Marilyn and Larry Fields Curator: Naomi Beckwith
Madeleine Grynsztejn, Pritzker Director of the Museum of Contemporary Art (MCA) Chicago, has announced a $2 million gift from Marilyn and Larry Fields to endow the MCA Curator position currently held by Naomi Beckwith. In recognition of this significant gift, the MCA has established the "Marilyn and Larry Fields Curator" endowment, naming this curator's position.
"This tremendous gift is a tribute to the Fields and their extraordinary support for the MCA and their long demonstrated passion for curators and their work," said King Harris, Chair of the MCA Board of Trustees.
"What is most rewarding about this position being named by Marilyn and Larry Fields is that they both have had a significant history of supporting curatorial work," said Madeleine Grynsztejn. "Even prior to Larry's tenure as an MCA Trustee, he and Marilyn invested in our collection and in the work of our curators who are our thought leaders and creative engines of the museum. We are very honored by this generous gift from the Fields."

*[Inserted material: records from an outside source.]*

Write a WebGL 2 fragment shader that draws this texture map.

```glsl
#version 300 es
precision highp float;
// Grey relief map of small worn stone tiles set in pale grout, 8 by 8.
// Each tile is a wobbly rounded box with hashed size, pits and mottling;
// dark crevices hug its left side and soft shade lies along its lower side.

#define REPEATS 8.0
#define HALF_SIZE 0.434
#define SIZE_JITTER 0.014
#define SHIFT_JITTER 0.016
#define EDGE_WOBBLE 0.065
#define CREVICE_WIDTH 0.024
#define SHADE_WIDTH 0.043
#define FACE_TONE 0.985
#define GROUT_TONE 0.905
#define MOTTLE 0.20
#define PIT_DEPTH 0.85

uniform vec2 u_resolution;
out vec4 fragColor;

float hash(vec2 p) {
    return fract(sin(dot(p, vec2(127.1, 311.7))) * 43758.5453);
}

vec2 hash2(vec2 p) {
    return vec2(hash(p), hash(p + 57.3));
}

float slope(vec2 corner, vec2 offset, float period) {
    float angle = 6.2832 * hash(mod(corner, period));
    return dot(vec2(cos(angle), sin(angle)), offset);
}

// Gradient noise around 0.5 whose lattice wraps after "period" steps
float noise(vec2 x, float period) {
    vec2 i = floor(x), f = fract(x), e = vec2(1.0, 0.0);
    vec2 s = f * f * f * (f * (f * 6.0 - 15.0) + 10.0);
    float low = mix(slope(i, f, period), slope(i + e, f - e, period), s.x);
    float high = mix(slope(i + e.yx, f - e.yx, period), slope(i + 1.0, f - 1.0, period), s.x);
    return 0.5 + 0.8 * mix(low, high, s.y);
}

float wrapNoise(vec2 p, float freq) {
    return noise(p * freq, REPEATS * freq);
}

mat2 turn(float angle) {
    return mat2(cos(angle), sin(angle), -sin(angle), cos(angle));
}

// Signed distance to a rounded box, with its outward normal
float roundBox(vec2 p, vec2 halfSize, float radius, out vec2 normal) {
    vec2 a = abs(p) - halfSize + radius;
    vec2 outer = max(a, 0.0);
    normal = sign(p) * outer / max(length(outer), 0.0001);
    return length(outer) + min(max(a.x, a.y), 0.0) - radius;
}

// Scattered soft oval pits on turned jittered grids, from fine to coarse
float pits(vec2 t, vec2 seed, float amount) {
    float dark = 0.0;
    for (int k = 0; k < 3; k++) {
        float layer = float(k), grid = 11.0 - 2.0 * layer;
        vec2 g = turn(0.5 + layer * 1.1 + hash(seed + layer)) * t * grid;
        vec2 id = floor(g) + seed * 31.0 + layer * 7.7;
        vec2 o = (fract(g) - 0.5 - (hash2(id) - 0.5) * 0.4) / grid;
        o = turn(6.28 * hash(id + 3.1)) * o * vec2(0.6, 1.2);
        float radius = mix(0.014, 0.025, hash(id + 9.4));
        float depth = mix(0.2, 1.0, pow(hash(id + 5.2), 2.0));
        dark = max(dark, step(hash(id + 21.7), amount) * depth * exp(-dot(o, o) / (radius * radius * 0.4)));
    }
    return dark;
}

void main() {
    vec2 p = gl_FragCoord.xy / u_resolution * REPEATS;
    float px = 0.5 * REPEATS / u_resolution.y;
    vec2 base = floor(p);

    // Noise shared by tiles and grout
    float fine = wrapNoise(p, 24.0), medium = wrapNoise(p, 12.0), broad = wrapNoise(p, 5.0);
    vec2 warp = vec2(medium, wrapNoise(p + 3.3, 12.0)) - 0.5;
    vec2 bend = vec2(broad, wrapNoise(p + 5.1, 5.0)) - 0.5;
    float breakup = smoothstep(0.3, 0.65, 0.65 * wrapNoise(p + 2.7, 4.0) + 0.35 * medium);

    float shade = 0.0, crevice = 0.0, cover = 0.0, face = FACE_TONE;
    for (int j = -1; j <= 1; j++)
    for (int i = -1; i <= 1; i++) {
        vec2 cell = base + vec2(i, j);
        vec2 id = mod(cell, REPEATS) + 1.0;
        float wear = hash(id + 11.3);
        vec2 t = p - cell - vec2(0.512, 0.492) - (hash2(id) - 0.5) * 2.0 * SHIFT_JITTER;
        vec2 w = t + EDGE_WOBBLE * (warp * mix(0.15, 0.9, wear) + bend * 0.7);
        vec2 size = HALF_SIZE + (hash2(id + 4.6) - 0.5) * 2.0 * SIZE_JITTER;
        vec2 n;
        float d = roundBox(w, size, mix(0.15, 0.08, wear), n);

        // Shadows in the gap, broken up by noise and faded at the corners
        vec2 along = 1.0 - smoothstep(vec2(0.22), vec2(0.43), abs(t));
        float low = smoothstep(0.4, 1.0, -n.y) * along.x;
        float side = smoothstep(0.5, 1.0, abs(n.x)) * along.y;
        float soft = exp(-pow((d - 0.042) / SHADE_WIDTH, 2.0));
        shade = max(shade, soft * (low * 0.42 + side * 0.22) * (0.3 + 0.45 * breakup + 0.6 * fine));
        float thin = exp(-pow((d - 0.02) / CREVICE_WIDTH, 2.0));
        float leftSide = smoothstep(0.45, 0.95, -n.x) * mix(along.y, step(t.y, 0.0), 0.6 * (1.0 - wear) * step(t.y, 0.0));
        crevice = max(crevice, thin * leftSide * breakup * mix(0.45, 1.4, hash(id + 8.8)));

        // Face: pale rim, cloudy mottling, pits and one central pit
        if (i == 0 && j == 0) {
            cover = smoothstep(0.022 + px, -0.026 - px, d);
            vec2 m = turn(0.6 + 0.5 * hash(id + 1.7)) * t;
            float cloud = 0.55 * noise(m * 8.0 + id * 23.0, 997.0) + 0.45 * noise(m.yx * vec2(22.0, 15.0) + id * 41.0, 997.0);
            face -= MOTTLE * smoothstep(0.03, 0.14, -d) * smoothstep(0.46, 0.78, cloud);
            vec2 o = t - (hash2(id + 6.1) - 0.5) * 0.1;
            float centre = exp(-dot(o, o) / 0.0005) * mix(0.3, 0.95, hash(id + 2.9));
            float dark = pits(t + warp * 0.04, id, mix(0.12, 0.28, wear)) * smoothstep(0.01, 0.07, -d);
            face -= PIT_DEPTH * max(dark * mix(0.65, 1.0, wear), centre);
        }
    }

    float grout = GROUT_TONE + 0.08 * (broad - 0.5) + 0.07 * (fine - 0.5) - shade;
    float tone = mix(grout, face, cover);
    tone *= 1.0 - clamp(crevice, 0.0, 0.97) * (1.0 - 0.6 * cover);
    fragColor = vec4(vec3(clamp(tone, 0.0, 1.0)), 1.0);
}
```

MCA Trustee Larry Fields said, "We are delighted to be able to make this gift to the MCA. It is very fitting that the first Marilyn and Larry Fields Curator is Naomi Beckwith, an incredibly intelligent and talented curator who is just beginning her career at the MCA, but has already shown remarkable scholarship as a curator who is energizing the museum."
"I am thrilled and grateful to Marilyn and Larry for their early and ongoing support, and for this gift, said Naomi Beckwith. "It's an amazing validation of the work that I do on a daily basis while also making an investment in the MCA's future programming. I'm so proud to carry their name into the art world."
Marilyn and Larry Fields are avid and knowledgeable art collectors who are very supportive of the MCA and Chicago's art community, as well as the national and international art world. At the MCA they've supported numerous exhibitions, most recently Phantom Limb: Approaches to Painting Today, Rashid Johnson: Message to Our Folks, and This Will Have Been: Art, Love & Politics in the 1980s. The Fields have also given numerous significant works to the collection, including Alec Soth's Charles(from Along the Mississippi series), (2004) and Daniel, Niagara Falls, Ontario (2004); Jennifer Allora and Guillermo Calzadilla's Ruin (2005); Thomas Ruff's zycles 3065 (2008); Rivane Neuenschwander'sFound Calendar (2002); Trisha Donnelly's Untitled (Leopard) (2005); Paul Pfeiffer's Study for the Morning After the Deluge (2001) and Memento Mori (2004); Eve Sussman's The Rape of the Sabine Women (2006); Yang Fudong's City Light (2003), and Leslie Hewitt's Untitled (2007) in honor of Naomi Beckwith.
Larry Fields has been a member of the MCA Board of Trustees since 2005 and serves on the Executive and Collection Committees. Marilyn has been involved with the MCA Chicago since 1999 when she became a member of the Woman's Board. She served as President of the Woman's Board from 2004-07, during which she spearheaded the Family Education Initiative that engages volunteers in the MCA's family education programs. She most recently co-chaired Vernissage, the MCA benefit that kicked off the EXPO Chicago art fair.